Eton College Museum entrance to The Natural History Museum was originally financed by subscription from Eton’s Science Masters in 1875. It then became part of the science department, opened by Queen Victoria in 1891 and commemorated by the magnificent archway which forms the entrance to what is known as Queen’s Schools. This still contains the Curator’s Office. However, most of the museum you can see today is an Edwardian annexe added in memory of a boy, Lionel Lawson, who died in a boarding house fire in 1903. He was an avid bird watcher, and his parents gave the College £5,000 in order to house the magnificent collection of British birds bequeathed to the College by George Thackeray (1777-1850). He was an Etonian, then became an assistant master at Eton, and finally was Provost of King’s College, Cambridge. The Museum currently contains over 16,000 specimens including several curiosities such as a two-faced cat, a four-footed duck and a Kakapo, a flightless parrot from New Zealand. It is open to the general public on Sunday afternoons. Many local schools visit the Museum as part of its active
outreach programme. Opposite the Museum are the Montague James Schools, built in 1938 and named after M.R. James (1862-1936), Provost of Eton, and celebrated writer of ghost stories. Adjacent to the Museum is Lower Chapel, consecrated in 1891, where junior boys worship. Opposite the Chapel are the Music Schools (opened in 1886 and extensively enlarged in the 1990s). Look for the holes in the bricks where students have twisted coins and sharpened their pencils in advance of writing their scores. Further down the lane on the right hand side are the Lyttelton & Elliott schoolrooms named after two previous headmasters (Edward Lyttelton, headmaster between 1905-1916 and Claude Elliott, headmaster between 1933-1949).

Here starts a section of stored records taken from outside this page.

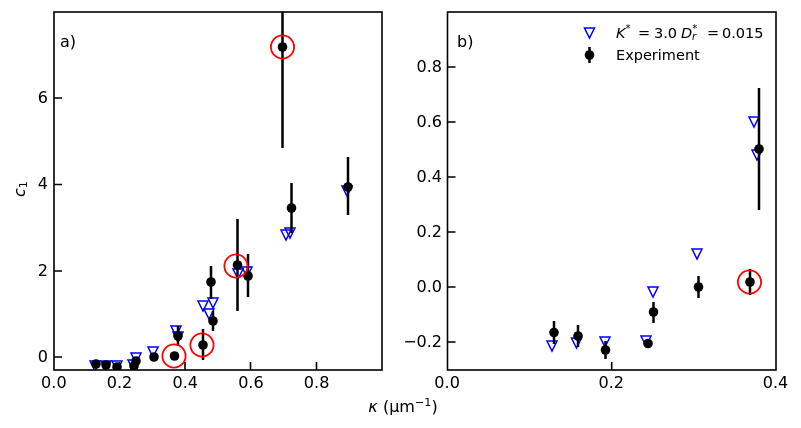
<!DOCTYPE html>
<html lang="en">
<head>
<meta charset="utf-8">
<title>c1 against curvature</title>
<style>
:root { --paper: #fff; --ink: #000; --model: #00f; --highlight: #f00; }
* { box-sizing: border-box; }
html, body { margin: 0; overflow: hidden; }
.figure { position: relative; width: 801px; height: 428px; margin: 0; overflow: hidden; background: var(--paper); color: var(--ink); font: 16px/20px "DejaVu Sans", sans-serif; white-space: nowrap; }
.plots { position: absolute; inset: 0; }
.axes { fill: none; stroke: var(--ink); stroke-width: 1.6; }
.model { fill: none; stroke: var(--model); stroke-width: 1.5; }
.bars { fill: none; stroke: var(--ink); stroke-width: 2.5; }
.points { fill: var(--ink); }
.rings { fill: none; stroke: var(--highlight); stroke-width: 1.8; }
.ticks, .panel-label, .axis-title, .legend { position: absolute; }
.ticks { display: grid; }
.ticks-x { top: 373px; grid-auto-flow: column; text-align: center; }
.ticks-y { align-items: center; text-align: right; }
.xa { left: 21px; grid-auto-columns: 65.7px; }
.xb { left: 365px; grid-auto-columns: 164.2px; }
.ya { left: 0; top: 55px; width: 48px; grid-auto-rows: 86.3px; }
.yb { left: 382px; top: 39.5px; width: 60px; grid-auto-rows: 55px; }
.panel-label { top: 32px; }
.label-a { left: 60px; }
.label-b { left: 457px; }
.axis-title i { font-style: italic; }
sub, sup { font-size: .7em; line-height: 0; }
sup { vertical-align: .55em; }
sub { vertical-align: -.2em; }
.title-x { left: 303px; top: 397px; width: 200px; text-align: center; }
.title-y { left: 0; top: 179px; width: 40px; text-align: center; transform: rotate(-90deg); }
.legend { left: 616px; top: 22px; display: grid; grid-auto-rows: 22px; font-size: 14.5px; line-height: 22px; }
.formula { display: grid; grid-template-columns: 22px 16px 27px 26px 15px auto; }
.scripted { position: relative; }
.scripted sub { position: absolute; left: 11px; top: 15px; }
</style>
</head>
<body>
<figure class="figure">
  <svg class="plots" width="801" height="428" viewBox="0 0 801 428" role="img" aria-label="Two scatter plots of c1 against curvature, with model values and experiment values with error bars">
    <defs>
      <polygon id="triangle" points="-5,-5 5,-5 0,5"/>
      <circle id="dot" r="4.8"/>
      <circle id="ring" r="11.6"/>
      <clipPath id="clip-a"><rect x="54" y="12" width="328" height="358"/></clipPath>
    </defs>

    <g id="panel-a">
      <g clip-path="url(#clip-a)">
        <g class="model">
          <use href="#triangle" x="95" y="366"/>
          <use href="#triangle" x="106" y="366"/>
          <use href="#triangle" x="117" y="366"/>
          <use href="#triangle" x="133" y="365"/>
          <use href="#triangle" x="136" y="358"/>
          <use href="#triangle" x="153" y="352"/>
          <use href="#triangle" x="176" y="331"/>
          <use href="#triangle" x="178" y="337"/>
          <use href="#triangle" x="203" y="306"/>
          <use href="#triangle" x="209" y="314"/>
          <use href="#triangle" x="213" y="303"/>
          <use href="#triangle" x="238" y="274"/>
          <use href="#triangle" x="247" y="272"/>
          <use href="#triangle" x="286" y="235"/>
          <use href="#triangle" x="290" y="233"/>
          <use href="#triangle" x="347" y="191"/>
        </g>
        <path class="bars" d="M178 326V346M203 329V360M211 266V299M213 311V331M237.5 219V311M248 254V297M282.5 12V148M291.5 183V233M348 157V215"/>
        <g class="points">
          <use href="#dot" x="96" y="364"/>
          <use href="#dot" x="106" y="365"/>
          <use href="#dot" x="117" y="367"/>
          <use href="#dot" x="134" y="366"/>
          <use href="#dot" x="136" y="361"/>
          <use href="#dot" x="154" y="357"/>
          <use href="#dot" x="174.500" y="356"/>
          <use href="#dot" x="178" y="336"/>
          <use href="#dot" x="203" y="345"/>
          <use href="#dot" x="211" y="282"/>
          <use href="#dot" x="213" y="321"/>
          <use href="#dot" x="237.500" y="265"/>
          <use href="#dot" x="248" y="276"/>
          <use href="#dot" x="282.500" y="47"/>
          <use href="#dot" x="291.500" y="208"/>
          <use href="#dot" x="348" y="187"/>
        </g>
        <g class="rings">
          <use href="#ring" x="174" y="356"/>
          <use href="#ring" x="202" y="345"/>
          <use href="#ring" x="236" y="266"/>
          <use href="#ring" x="282.500" y="47"/>
        </g>
      </g>
      <g class="axes">
        <rect x="54" y="12" width="328" height="358"/>
        <path d="M119.500 370v-8M185 370v-8M250.500 370v-8M316.500 370v-8M54 98h8M54 184.500h8M54 271h8M54 357h8"/>
      </g>
    </g>

    <g id="panel-b">
      <g class="model">
        <use href="#triangle" x="552" y="346"/>
        <use href="#triangle" x="576.500" y="343"/>
        <use href="#triangle" x="605" y="342"/>
        <use href="#triangle" x="646" y="341"/>
        <use href="#triangle" x="653" y="292"/>
        <use href="#triangle" x="697" y="254"/>
        <use href="#triangle" x="754" y="122"/>
        <use href="#triangle" x="757" y="155"/>
        <use href="#triangle" x="589.500" y="33"/>
      </g>
      <path class="bars" d="M554 321V344M578 325V347M605.500 341V359M648 339V348M653.500 302V323M698.500 276V298M750 269V295M759 88V210M589.500 47V63"/>
      <g class="points">
        <use href="#dot" x="554" y="332.500"/>
        <use href="#dot" x="578" y="336"/>
        <use href="#dot" x="605.500" y="350"/>
        <use href="#dot" x="648" y="343.500"/>
        <use href="#dot" x="653.500" y="312"/>
        <use href="#dot" x="698.500" y="287"/>
        <use href="#dot" x="750" y="282"/>
        <use href="#dot" x="759" y="149"/>
        <use href="#dot" x="589.500" y="55"/>
      </g>
      <use class="rings" href="#ring" x="749.500" y="282"/>
      <g class="axes">
        <rect x="447.500" y="12" width="328.500" height="358"/>
        <path d="M611.700 370v-8M447.500 67h8M447.500 122h8M447.500 177h8M447.500 232h8M447.500 287h8M447.500 342h8"/>
      </g>
    </g>
  </svg>

  <div class="ticks ticks-y ya"><span>6</span><span>4</span><span>2</span><span>0</span></div>
  <div class="ticks ticks-x xa"><span>0.0</span><span>0.2</span><span>0.4</span><span>0.6</span><span>0.8</span></div>
  <div class="ticks ticks-y yb"><span>0.8</span><span>0.6</span><span>0.4</span><span>0.2</span><span>0.0</span><span>−0.2</span></div>
  <div class="ticks ticks-x xb"><span>0.0</span><span>0.2</span><span>0.4</span></div>

  <span class="panel-label label-a">a)</span>
  <span class="panel-label label-b">b)</span>
  <span class="axis-title title-y"><i>c</i><sub>1</sub></span>
  <span class="axis-title title-x"><i>κ</i> (μm<sup>−1</sup>)</span>

  <div class="legend">
    <div class="formula">
      <span><i>K</i><sup>*</sup></span><span>=</span><span>3.0</span>
      <span class="scripted"><i>D</i><sup>*</sup><sub><i>r</i></sub></span><span>=</span><span>0.015</span>
    </div>
    <span>Experiment</span>
  </div>
</figure>
</body>
</html>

See it on these walks
A medal was purchased for this point by: Eton Community Association